Below are some records; find each line that carries the word "abbr" and copy it.

(Collected data)
══════════
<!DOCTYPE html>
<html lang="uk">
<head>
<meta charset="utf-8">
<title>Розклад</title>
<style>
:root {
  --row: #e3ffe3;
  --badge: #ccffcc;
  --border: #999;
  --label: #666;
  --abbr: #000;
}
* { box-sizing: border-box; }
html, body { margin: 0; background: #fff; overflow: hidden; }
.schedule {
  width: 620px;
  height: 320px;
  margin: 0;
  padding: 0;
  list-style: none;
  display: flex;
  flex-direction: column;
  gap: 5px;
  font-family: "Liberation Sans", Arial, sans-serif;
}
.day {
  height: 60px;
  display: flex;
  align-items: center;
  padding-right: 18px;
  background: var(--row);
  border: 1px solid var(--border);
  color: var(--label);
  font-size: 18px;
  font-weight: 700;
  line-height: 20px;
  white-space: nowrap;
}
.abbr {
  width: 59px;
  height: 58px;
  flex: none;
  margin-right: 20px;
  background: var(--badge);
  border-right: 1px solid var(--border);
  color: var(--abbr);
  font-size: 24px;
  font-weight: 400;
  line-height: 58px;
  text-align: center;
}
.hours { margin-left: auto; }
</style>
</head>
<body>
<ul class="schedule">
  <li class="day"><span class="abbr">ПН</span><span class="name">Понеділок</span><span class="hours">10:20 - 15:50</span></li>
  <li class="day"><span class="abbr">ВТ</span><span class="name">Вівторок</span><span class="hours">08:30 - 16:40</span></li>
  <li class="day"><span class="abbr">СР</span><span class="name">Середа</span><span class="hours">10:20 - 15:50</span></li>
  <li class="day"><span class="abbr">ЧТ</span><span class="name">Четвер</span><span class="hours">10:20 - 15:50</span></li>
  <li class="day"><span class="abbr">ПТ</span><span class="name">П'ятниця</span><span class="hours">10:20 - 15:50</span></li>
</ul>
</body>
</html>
══════════
| Solution below |
  --abbr: #000;
.abbr {
  color: var(--abbr);
  <li class="day"><span class="abbr">ПН</span><span class="name">Понеділок</span><span class="hours">10:20 - 15:50</span></li>
  <li class="day"><span class="abbr">ВТ</span><span class="name">Вівторок</span><span class="hours">08:30 - 16:40</span></li>
  <li class="day"><span class="abbr">СР</span><span class="name">Середа</span><span class="hours">10:20 - 15:50</span></li>
  <li class="day"><span class="abbr">ЧТ</span><span class="name">Четвер</span><span class="hours">10:20 - 15:50</span></li>
  <li class="day"><span class="abbr">ПТ</span><span class="name">П'ятниця</span><span class="hours">10:20 - 15:50</span></li>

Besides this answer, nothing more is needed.